Work out how many lines in the data that follows contain "cells". Write nothing but the number.

(Input for this task)

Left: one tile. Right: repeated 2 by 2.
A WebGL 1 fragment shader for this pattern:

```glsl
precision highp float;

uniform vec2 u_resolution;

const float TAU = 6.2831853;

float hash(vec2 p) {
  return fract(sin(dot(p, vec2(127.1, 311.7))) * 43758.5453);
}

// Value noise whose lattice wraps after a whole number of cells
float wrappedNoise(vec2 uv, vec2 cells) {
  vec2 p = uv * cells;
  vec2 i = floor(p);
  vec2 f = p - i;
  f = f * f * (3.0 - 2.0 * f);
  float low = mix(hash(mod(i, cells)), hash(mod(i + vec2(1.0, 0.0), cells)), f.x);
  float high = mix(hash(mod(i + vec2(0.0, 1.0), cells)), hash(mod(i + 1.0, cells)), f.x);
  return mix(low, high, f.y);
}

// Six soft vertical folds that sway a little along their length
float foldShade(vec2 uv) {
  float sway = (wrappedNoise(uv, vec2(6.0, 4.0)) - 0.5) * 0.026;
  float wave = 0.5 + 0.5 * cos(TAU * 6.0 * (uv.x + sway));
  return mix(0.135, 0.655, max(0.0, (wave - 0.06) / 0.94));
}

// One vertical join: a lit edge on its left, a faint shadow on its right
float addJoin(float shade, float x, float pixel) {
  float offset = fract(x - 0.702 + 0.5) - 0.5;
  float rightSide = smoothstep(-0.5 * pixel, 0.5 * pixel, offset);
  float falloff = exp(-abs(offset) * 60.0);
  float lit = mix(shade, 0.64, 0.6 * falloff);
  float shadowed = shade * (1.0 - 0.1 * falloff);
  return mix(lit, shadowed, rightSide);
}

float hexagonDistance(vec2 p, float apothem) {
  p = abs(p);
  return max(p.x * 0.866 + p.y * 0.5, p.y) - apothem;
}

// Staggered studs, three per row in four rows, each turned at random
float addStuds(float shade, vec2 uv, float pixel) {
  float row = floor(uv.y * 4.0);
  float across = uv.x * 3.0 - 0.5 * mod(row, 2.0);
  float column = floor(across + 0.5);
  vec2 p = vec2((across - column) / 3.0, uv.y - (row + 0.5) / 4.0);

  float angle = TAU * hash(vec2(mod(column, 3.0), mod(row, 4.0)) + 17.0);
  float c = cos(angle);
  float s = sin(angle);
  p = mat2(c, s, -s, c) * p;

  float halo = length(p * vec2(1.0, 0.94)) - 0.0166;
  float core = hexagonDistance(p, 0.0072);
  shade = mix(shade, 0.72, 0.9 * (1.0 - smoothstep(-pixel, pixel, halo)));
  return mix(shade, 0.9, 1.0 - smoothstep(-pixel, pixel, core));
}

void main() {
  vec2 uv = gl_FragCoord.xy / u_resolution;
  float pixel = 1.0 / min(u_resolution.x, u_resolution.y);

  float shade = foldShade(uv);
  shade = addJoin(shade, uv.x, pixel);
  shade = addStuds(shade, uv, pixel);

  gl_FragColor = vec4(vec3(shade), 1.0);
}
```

(End Input for this task)

- **Answer section**:
5